_Task:_ The entries below should be quoted exactly, with no pictures carried over.

_Exercise data:_
________________________________________
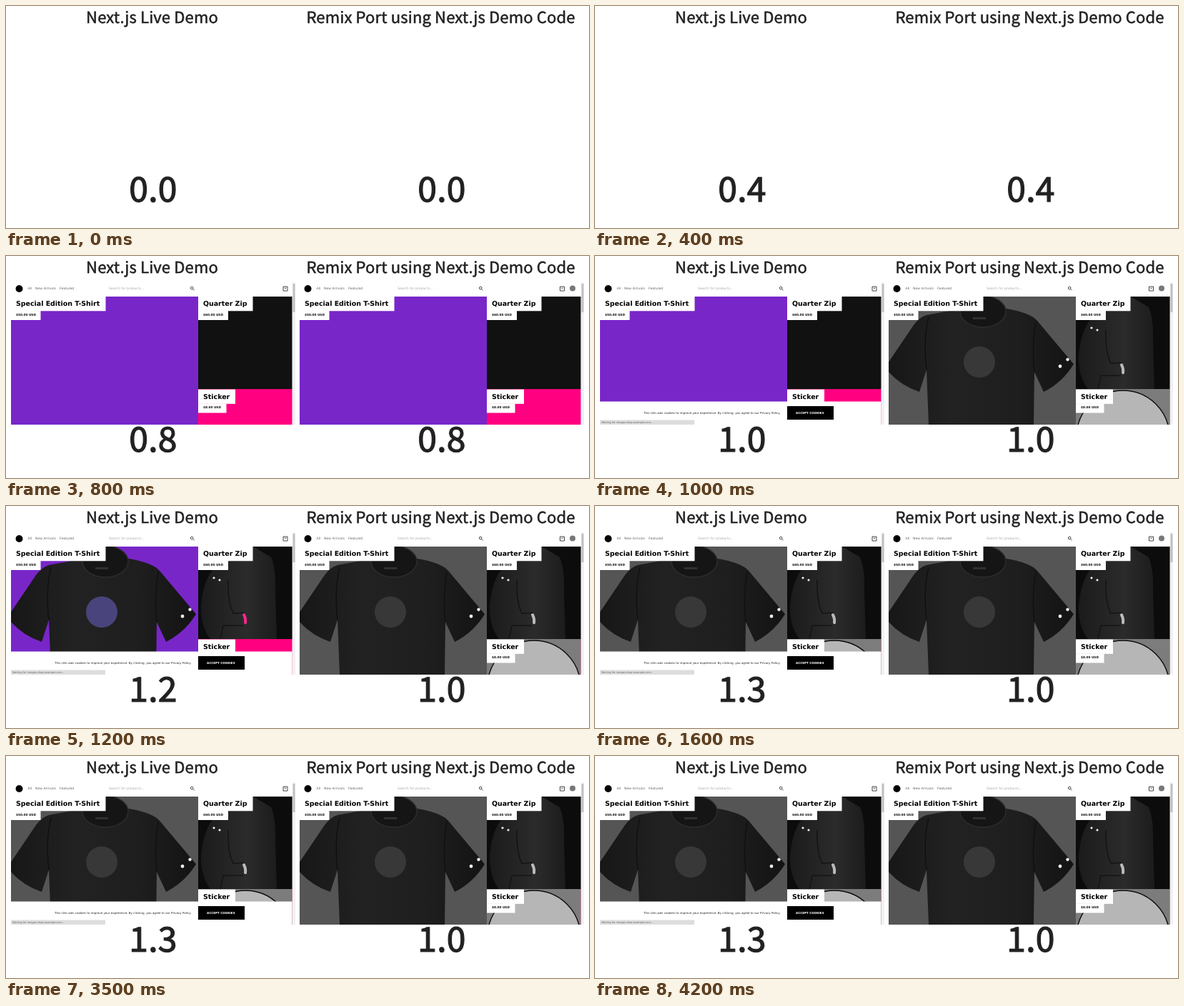
An HTML page for the animation above (4.3 s loop, 816 by 312 pixels).

```html
<!DOCTYPE html>
<html lang="en">
<head>
<meta charset="utf-8">
<title>Load time comparison</title>
<style>
  html, body { margin: 0; width: 100%; height: 100%; overflow: hidden; background: #fff; }
  svg { display: block; width: 816px; height: 312px; }
  text { font-family: "DejaVu Sans", sans-serif; font-size: 4.6px; fill: #666; text-rendering: geometricPrecision; white-space: pre; }
  .title, .count {
    font-family: "Noto Sans CJK JP", "Noto Sans CJK SC", "Noto Sans CJK", sans-serif;
    fill: #222; stroke: #222; text-anchor: middle;
  }
  .title { font-size: 22px; letter-spacing: .15px; stroke-width: .55px; }
  .count { font-size: 48px; letter-spacing: .3px; stroke-width: 1.2px; }
  .name { font-size: 9.45px; font-weight: bold; fill: #000; }
  .price { font-size: 4.26px; font-weight: bold; fill: #111; }
  .hint { fill: #aaa; }
  .icon { fill: none; stroke: #333; stroke-width: .9; }
  .photos { --print: #4a447c; --band: #f5288c; }
  .photos.gray { --print: #383838; --band: #bbb; }
</style>
</head>
<body>
<svg viewBox="0 0 816 312">
  <defs>
    <clipPath id="shirtArea"><path d="M7 57H269V237H7z"/></clipPath>
    <clipPath id="zipArea"><path d="M269 57H400.5V187H269z"/></clipPath>
    <clipPath id="stickerArea"><path d="M269 187H400.5V237H269z"/></clipPath>
    <linearGradient id="cloth">
      <stop offset="0" stop-color="#171717"/>
      <stop offset=".35" stop-color="#222"/>
      <stop offset=".7" stop-color="#1e1e1e"/>
      <stop offset="1" stop-color="#131313"/>
    </linearGradient>
    <linearGradient id="fleece">
      <stop offset="0" stop-color="#1b1b1b"/>
      <stop offset=".6" stop-color="#2b2b2b"/>
      <stop offset="1" stop-color="#1c1c1c"/>
    </linearGradient>
  </defs>
</svg>
<script>
const LOOP = 4300, STEP = 100;
const svg = document.querySelector("svg");

const rect = (x, y, x2, y2, fill) =>
  `<rect x="${x}" y="${y}" width="${x2 - x}" height="${y2 - y}" fill="${fill}"/>`;
const dot = (x, y, r, fill) => `<circle cx="${x}" cy="${y}" r="${r}" fill="${fill}"/>`;
const text = (x, y, cls, str, style = "") =>
  `<text x="${x}" y="${y}" class="${cls}" style="${style}">${str}</text>`;
const tag = (x, y, w, name, priceW, price) =>
  rect(x, y, x + w, y + 20.3, "#fff") + rect(x, y + 20, x + priceW, y + 33, "#fff") +
  text(x + 7, y + 13, "name", name) + text(x + 7, y + 26.8, "price", price);

const header = cartX =>
  dot(18.5, 46, 5, "#000") +
  text(30.5, 47.2, "", "All") + text(41, 47.2, "", "New Arrivals") + text(75, 47.2, "", "Featured") +
  text(144, 47.2, "hint", "Search for products...") +
  `<path class="icon" d="M261.6 46.4L263.6 48.4M262 45a1.8 1.8 0 1 1-3.6 0a1.8 1.8 0 1 1 3.6 0"/>
   <path class="icon" d="M${cartX - 3} 43h6v6h-6zM${cartX - 1.3} 44.8q1.3 1.6 2.6 0"/>` +
  rect(401, 37, 405, 237, "#f1f1f1") + rect(401.5, 39, 404.5, 79, "#c1c1c1");

const blocks =
  rect(7, 57, 269, 237, "#7926c9") + rect(269, 57, 400.5, 187, "#111") + rect(269, 187, 400.5, 237, "#ff0080");

const grayBlocks =
  rect(7, 57, 269, 237, "#555") + rect(269, 187, 400.5, 237, "#7c7c7c") +
  `<g clip-path="url(#stickerArea)"><circle cx="335" cy="254" r="65" fill="#b6b6b6" stroke="#0c0c0c" stroke-width="1.4"/></g>`;

const shirt = `<g clip-path="url(#shirtArea)">
  <path fill="url(#cloth)" d="M60 83L108 74Q130 63 150 65L172 74Q206 80 215 91L266 152Q250 178 224 191L211 163L210 237H63L60 160L50 191Q24 182 7 163V149L42 97Q50 86 60 83z"/>
  <path fill="none" stroke="#101010" stroke-width="1.4" d="M63 86Q55 120 60 160M213 92Q207 130 211 163"/>
  <ellipse cx="139" cy="78" rx="32" ry="22" fill="#151515" stroke="#2c2c2c" stroke-width="1.5"/>
  ${rect(125, 86, 143, 89, "#303030")}
  ${dot(134, 149, 22, "var(--print)")}${dot(247, 155, 2.4, "#eee")}${dot(257.5, 145.5, 2.2, "#eee")}
</g>`;

const zip = `<g clip-path="url(#zipArea)">
  ${rect(269, 57, 400.5, 187, "#0c0c0c")}
  <path fill="url(#fleece)" d="M310 57H346L371 72Q378 88 377 120L379 187H286Q272 168 273 140Q276 104 292 86z"/>
  <path fill="none" stroke="#141414" stroke-width="1.6" d="M311 104Q310 135 318 151L333 150M300 187L304 168H332"/>
  <path fill="none" stroke="var(--band)" stroke-width="4" stroke-linecap="round" d="M333 153Q336 159 335 164"/>
  ${dot(291, 101, 1.6, "#eee")}${dot(299, 104, 1.6, "#eee")}
</g>`;

const tags =
  tag(7, 57, 132.5, "Special Edition T-Shirt", 41.5, "$50.00 USD") +
  tag(269, 57, 76.5, "Quarter Zip", 42, "$60.00 USD") +
  tag(269, 187.5, 52, "Sticker", 39.5, "$8.00 USD");

const banner =
  rect(7, 204.5, 400.5, 237, "#fff") + rect(269, 211, 334, 230, "#000") +
  text(68, 222, "", "This site uses cookies to improve your experience. By clicking, you agree to our Privacy Policy.", "font-size:4.05px;fill:#222") +
  text(281, 222, "price", "ACCEPT COOKIES", "font-size:4.1px;fill:#fff") +
  rect(7, 230.5, 139, 237, "#ddd") +
  text(9, 235, "", "Waiting for images.shop.example.com...", "font-size:3.6px");

// Times are in tenths of a second.
function addPanel({ x, title, cartX, extra = "", ...times }) {
  const panel = document.createElementNS("http://www.w3.org/2000/svg", "g");
  panel.setAttribute("transform", `translate(${x} 0)`);
  panel.innerHTML =
    text(204.5, 24, "title", title) +
    `<g class="page">${header(cartX)}${extra}${blocks}
      <g class="photos"><g class="tint">${grayBlocks}</g>${shirt}${zip}</g>
      ${tags}<g class="banner">${banner}</g></g>` +
    text(206, 275, "count", "0.0");
  svg.append(panel);

  const part = name => panel.querySelector("." + name);
  const [page, photos, tint, notice, count] = ["page", "photos", "tint", "banner", "count"].map(part);
  const show = (node, on) => { node.style.display = on ? "" : "none"; };

  return tick => {
    show(page, tick >= times.page);
    show(photos, tick >= times.photos);
    show(tint, tick >= times.done);
    show(notice, tick >= times.banner);
    photos.classList.toggle("gray", tick >= times.done);
    count.textContent = (Math.min(tick, times.done) / 10).toFixed(1);
  };
}

const panels = [
  addPanel({ x: 0, title: "Next.js Live Demo", cartX: 391, page: 5, photos: 12, done: 13, banner: 10 }),
  addPanel({ x: 404, title: "Remix Port using Next.js Demo Code", cartX: 374.5,
    extra: dot(389, 45.5, 4, "#777"), page: 5, photos: 9, done: 10, banner: Infinity }),
];

function draw() {
  const tick = Math.floor(performance.now() % LOOP / STEP);
  panels.forEach(update => update(tick));
  requestAnimationFrame(draw);
}
draw();
</script>
</body>
</html>
```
________________________________________
_Response to the task:_
An HTML page for the animation above (4.3 s loop, 816 by 312 pixels).

```html
<!DOCTYPE html>
<html lang="en">
<head>
<meta charset="utf-8">
<title>Load time comparison</title>
<style>
  html, body { margin: 0; width: 100%; height: 100%; overflow: hidden; background: #fff; }
  svg { display: block; width: 816px; height: 312px; }
  text { font-family: "DejaVu Sans", sans-serif; font-size: 4.6px; fill: #666; text-rendering: geometricPrecision; white-space: pre; }
  .title, .count {
    font-family: "Noto Sans CJK JP", "Noto Sans CJK SC", "Noto Sans CJK", sans-serif;
    fill: #222; stroke: #222; text-anchor: middle;
  }
  .title { font-size: 22px; letter-spacing: .15px; stroke-width: .55px; }
  .count { font-size: 48px; letter-spacing: .3px; stroke-width: 1.2px; }
  .name { font-size: 9.45px; font-weight: bold; fill: #000; }
  .price { font-size: 4.26px; font-weight: bold; fill: #111; }
  .hint { fill: #aaa; }
  .icon { fill: none; stroke: #333; stroke-width: .9; }
  .photos { --print: #4a447c; --band: #f5288c; }
  .photos.gray { --print: #383838; --band: #bbb; }
</style>
</head>
<body>
<svg viewBox="0 0 816 312">
  <defs>
    <clipPath id="shirtArea"><path d="M7 57H269V237H7z"/></clipPath>
    <clipPath id="zipArea"><path d="M269 57H400.5V187H269z"/></clipPath>
    <clipPath id="stickerArea"><path d="M269 187H400.5V237H269z"/></clipPath>
    <linearGradient id="cloth">
      <stop offset="0" stop-color="#171717"/>
      <stop offset=".35" stop-color="#222"/>
      <stop offset=".7" stop-color="#1e1e1e"/>
      <stop offset="1" stop-color="#131313"/>
    </linearGradient>
    <linearGradient id="fleece">
      <stop offset="0" stop-color="#1b1b1b"/>
      <stop offset=".6" stop-color="#2b2b2b"/>
      <stop offset="1" stop-color="#1c1c1c"/>
    </linearGradient>
  </defs>
</svg>
<script>
const LOOP = 4300, STEP = 100;
const svg = document.querySelector("svg");

const rect = (x, y, x2, y2, fill) =>
  `<rect x="${x}" y="${y}" width="${x2 - x}" height="${y2 - y}" fill="${fill}"/>`;
const dot = (x, y, r, fill) => `<circle cx="${x}" cy="${y}" r="${r}" fill="${fill}"/>`;
const text = (x, y, cls, str, style = "") =>
  `<text x="${x}" y="${y}" class="${cls}" style="${style}">${str}</text>`;
const tag = (x, y, w, name, priceW, price) =>
  rect(x, y, x + w, y + 20.3, "#fff") + rect(x, y + 20, x + priceW, y + 33, "#fff") +
  text(x + 7, y + 13, "name", name) + text(x + 7, y + 26.8, "price", price);

const header = cartX =>
  dot(18.5, 46, 5, "#000") +
  text(30.5, 47.2, "", "All") + text(41, 47.2, "", "New Arrivals") + text(75, 47.2, "", "Featured") +
  text(144, 47.2, "hint", "Search for products...") +
  `<path class="icon" d="M261.6 46.4L263.6 48.4M262 45a1.8 1.8 0 1 1-3.6 0a1.8 1.8 0 1 1 3.6 0"/>
   <path class="icon" d="M${cartX - 3} 43h6v6h-6zM${cartX - 1.3} 44.8q1.3 1.6 2.6 0"/>` +
  rect(401, 37, 405, 237, "#f1f1f1") + rect(401.5, 39, 404.5, 79, "#c1c1c1");

const blocks =
  rect(7, 57, 269, 237, "#7926c9") + rect(269, 57, 400.5, 187, "#111") + rect(269, 187, 400.5, 237, "#ff0080");

const grayBlocks =
  rect(7, 57, 269, 237, "#555") + rect(269, 187, 400.5, 237, "#7c7c7c") +
  `<g clip-path="url(#stickerArea)"><circle cx="335" cy="254" r="65" fill="#b6b6b6" stroke="#0c0c0c" stroke-width="1.4"/></g>`;

const shirt = `<g clip-path="url(#shirtArea)">
  <path fill="url(#cloth)" d="M60 83L108 74Q130 63 150 65L172 74Q206 80 215 91L266 152Q250 178 224 191L211 163L210 237H63L60 160L50 191Q24 182 7 163V149L42 97Q50 86 60 83z"/>
  <path fill="none" stroke="#101010" stroke-width="1.4" d="M63 86Q55 120 60 160M213 92Q207 130 211 163"/>
  <ellipse cx="139" cy="78" rx="32" ry="22" fill="#151515" stroke="#2c2c2c" stroke-width="1.5"/>
  ${rect(125, 86, 143, 89, "#303030")}
  ${dot(134, 149, 22, "var(--print)")}${dot(247, 155, 2.4, "#eee")}${dot(257.5, 145.5, 2.2, "#eee")}
</g>`;

const zip = `<g clip-path="url(#zipArea)">
  ${rect(269, 57, 400.5, 187, "#0c0c0c")}
  <path fill="url(#fleece)" d="M310 57H346L371 72Q378 88 377 120L379 187H286Q272 168 273 140Q276 104 292 86z"/>
  <path fill="none" stroke="#141414" stroke-width="1.6" d="M311 104Q310 135 318 151L333 150M300 187L304 168H332"/>
  <path fill="none" stroke="var(--band)" stroke-width="4" stroke-linecap="round" d="M333 153Q336 159 335 164"/>
  ${dot(291, 101, 1.6, "#eee")}${dot(299, 104, 1.6, "#eee")}
</g>`;

const tags =
  tag(7, 57, 132.5, "Special Edition T-Shirt", 41.5, "$50.00 USD") +
  tag(269, 57, 76.5, "Quarter Zip", 42, "$60.00 USD") +
  tag(269, 187.5, 52, "Sticker", 39.5, "$8.00 USD");

const banner =
  rect(7, 204.5, 400.5, 237, "#fff") + rect(269, 211, 334, 230, "#000") +
  text(68, 222, "", "This site uses cookies to improve your experience. By clicking, you agree to our Privacy Policy.", "font-size:4.05px;fill:#222") +
  text(281, 222, "price", "ACCEPT COOKIES", "font-size:4.1px;fill:#fff") +
  rect(7, 230.5, 139, 237, "#ddd") +
  text(9, 235, "", "Waiting for images.shop.example.com...", "font-size:3.6px");

// Times are in tenths of a second.
function addPanel({ x, title, cartX, extra = "", ...times }) {
  const panel = document.createElementNS("http://www.w3.org/2000/svg", "g");
  panel.setAttribute("transform", `translate(${x} 0)`);
  panel.innerHTML =
    text(204.5, 24, "title", title) +
    `<g class="page">${header(cartX)}${extra}${blocks}
      <g class="photos"><g class="tint">${grayBlocks}</g>${shirt}${zip}</g>
      ${tags}<g class="banner">${banner}</g></g>` +
    text(206, 275, "count", "0.0");
  svg.append(panel);

  const part = name => panel.querySelector("." + name);
  const [page, photos, tint, notice, count] = ["page", "photos", "tint", "banner", "count"].map(part);
  const show = (node, on) => { node.style.display = on ? "" : "none"; };

  return tick => {
    show(page, tick >= times.page);
    show(photos, tick >= times.photos);
    show(tint, tick >= times.done);
    show(notice, tick >= times.banner);
    photos.classList.toggle("gray", tick >= times.done);
    count.textContent = (Math.min(tick, times.done) / 10).toFixed(1);
  };
}

const panels = [
  addPanel({ x: 0, title: "Next.js Live Demo", cartX: 391, page: 5, photos: 12, done: 13, banner: 10 }),
  addPanel({ x: 404, title: "Remix Port using Next.js Demo Code", cartX: 374.5,
    extra: dot(389, 45.5, 4, "#777"), page: 5, photos: 9, done: 10, banner: Infinity }),
];

function draw() {
  const tick = Math.floor(performance.now() % LOOP / STEP);
  panels.forEach(update => update(tick));
  requestAnimationFrame(draw);
}
draw();
</script>
</body>
</html>
```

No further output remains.